Where is the infirmary of the building?
On the right of the right entrance of auditorium C of the 2nd floor of the Genopode, the key is in the magasin central and in the central administration office of the CIG.

Where can I find safety documents specific to the most compounds used in the CIG?
Go on website.

What should I do if I am pregnant ?

FAQ for the maternity leave,

rules from the CUSSTR,

Renovation maternity-time work,

Health at Work _ Maternity Nursing

I am mostly working on a computer, what precautions should I take for a good posture?


What sould I do to avoid chemical or biological contamination in the cafeteria areas and common spaces.

It is forbidden to eat, drink or smoke in the laboratories. Food and drink, cups, plates, knives, spoons and forks may not be stored in the laboratories. It may only be kept in the fridges specifically designated for this use or in the cafeterias.

 It is forbidden to transit between the place of work and the building’s public places (restaurants, cafeteria, class rooms, etc.) while wearing an overall, gloves or any other protecting item. These must be removed before leaving the laboratory area.

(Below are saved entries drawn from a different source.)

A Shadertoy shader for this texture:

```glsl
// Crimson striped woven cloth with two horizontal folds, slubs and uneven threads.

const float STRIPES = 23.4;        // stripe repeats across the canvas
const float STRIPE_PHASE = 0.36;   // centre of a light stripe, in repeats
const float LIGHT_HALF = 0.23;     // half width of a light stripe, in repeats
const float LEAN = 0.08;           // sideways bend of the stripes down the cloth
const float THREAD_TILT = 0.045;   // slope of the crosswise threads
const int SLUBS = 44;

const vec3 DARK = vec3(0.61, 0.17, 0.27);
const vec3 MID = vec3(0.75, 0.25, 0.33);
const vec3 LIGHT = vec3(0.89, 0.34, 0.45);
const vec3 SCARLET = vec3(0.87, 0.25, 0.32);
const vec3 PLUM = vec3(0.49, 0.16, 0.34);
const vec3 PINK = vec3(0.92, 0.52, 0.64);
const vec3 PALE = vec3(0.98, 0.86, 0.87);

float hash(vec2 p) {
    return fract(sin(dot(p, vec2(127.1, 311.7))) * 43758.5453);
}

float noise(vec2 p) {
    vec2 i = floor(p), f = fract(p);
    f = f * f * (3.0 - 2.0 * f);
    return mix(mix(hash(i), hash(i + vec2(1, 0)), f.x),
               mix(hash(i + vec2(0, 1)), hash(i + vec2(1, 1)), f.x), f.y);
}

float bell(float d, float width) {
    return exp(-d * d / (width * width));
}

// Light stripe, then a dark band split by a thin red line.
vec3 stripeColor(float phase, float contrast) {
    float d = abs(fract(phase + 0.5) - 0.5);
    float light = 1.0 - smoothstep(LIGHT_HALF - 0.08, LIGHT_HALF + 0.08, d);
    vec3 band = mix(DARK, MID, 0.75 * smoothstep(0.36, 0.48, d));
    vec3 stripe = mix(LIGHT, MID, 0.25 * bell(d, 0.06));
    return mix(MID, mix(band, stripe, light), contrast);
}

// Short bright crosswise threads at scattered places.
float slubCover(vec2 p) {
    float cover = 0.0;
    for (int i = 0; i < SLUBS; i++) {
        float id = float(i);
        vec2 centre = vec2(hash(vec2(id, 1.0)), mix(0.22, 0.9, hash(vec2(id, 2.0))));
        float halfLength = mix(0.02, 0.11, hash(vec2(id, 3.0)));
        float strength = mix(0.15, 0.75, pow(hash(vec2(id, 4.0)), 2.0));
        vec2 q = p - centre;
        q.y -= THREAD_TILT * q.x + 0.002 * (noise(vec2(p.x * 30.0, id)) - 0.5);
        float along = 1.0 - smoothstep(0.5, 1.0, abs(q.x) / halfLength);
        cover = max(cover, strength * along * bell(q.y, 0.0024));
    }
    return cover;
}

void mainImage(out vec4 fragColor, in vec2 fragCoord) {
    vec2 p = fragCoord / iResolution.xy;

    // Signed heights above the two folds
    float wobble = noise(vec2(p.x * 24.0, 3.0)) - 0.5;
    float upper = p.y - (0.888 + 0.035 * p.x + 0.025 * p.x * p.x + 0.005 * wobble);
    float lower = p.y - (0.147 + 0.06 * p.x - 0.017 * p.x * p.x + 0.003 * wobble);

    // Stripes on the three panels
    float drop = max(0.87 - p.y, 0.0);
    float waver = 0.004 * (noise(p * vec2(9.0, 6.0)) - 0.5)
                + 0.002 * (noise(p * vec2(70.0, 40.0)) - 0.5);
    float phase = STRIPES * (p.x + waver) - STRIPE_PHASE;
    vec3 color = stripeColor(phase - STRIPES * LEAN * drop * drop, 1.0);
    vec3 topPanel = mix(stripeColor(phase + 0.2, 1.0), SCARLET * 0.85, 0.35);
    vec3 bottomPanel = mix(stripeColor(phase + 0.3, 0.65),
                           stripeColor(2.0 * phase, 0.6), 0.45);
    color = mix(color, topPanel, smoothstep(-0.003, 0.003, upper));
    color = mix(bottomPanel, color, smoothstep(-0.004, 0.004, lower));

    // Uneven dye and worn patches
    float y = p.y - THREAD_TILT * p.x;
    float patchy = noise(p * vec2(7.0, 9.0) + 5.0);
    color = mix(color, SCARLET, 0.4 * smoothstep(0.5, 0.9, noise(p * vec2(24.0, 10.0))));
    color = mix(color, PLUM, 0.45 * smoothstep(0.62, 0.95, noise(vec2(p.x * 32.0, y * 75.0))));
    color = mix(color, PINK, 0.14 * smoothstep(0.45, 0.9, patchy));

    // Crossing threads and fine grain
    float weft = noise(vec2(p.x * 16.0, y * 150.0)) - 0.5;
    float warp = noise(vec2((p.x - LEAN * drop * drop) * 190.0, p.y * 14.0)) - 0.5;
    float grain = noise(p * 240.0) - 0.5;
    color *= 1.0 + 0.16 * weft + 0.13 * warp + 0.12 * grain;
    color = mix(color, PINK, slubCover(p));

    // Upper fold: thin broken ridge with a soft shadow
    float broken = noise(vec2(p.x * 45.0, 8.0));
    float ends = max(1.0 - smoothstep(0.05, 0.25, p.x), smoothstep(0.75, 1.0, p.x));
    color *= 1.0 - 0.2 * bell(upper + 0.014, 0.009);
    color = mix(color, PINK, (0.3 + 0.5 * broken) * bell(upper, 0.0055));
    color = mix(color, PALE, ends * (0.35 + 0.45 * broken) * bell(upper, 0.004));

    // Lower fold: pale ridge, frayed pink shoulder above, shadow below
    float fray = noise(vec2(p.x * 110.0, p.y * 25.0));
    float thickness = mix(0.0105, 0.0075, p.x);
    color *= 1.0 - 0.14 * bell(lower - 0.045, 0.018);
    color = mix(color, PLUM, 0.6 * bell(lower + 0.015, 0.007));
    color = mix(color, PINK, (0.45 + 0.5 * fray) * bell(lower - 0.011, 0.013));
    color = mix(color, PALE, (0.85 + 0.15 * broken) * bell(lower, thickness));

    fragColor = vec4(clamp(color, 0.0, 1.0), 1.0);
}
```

Safety Presentation for New Collaborators
Safety presentation for floors
Génopode - CH-1015 Lausanne
Tel. +41 21 692 22 00
Fax +41 21 692 22 11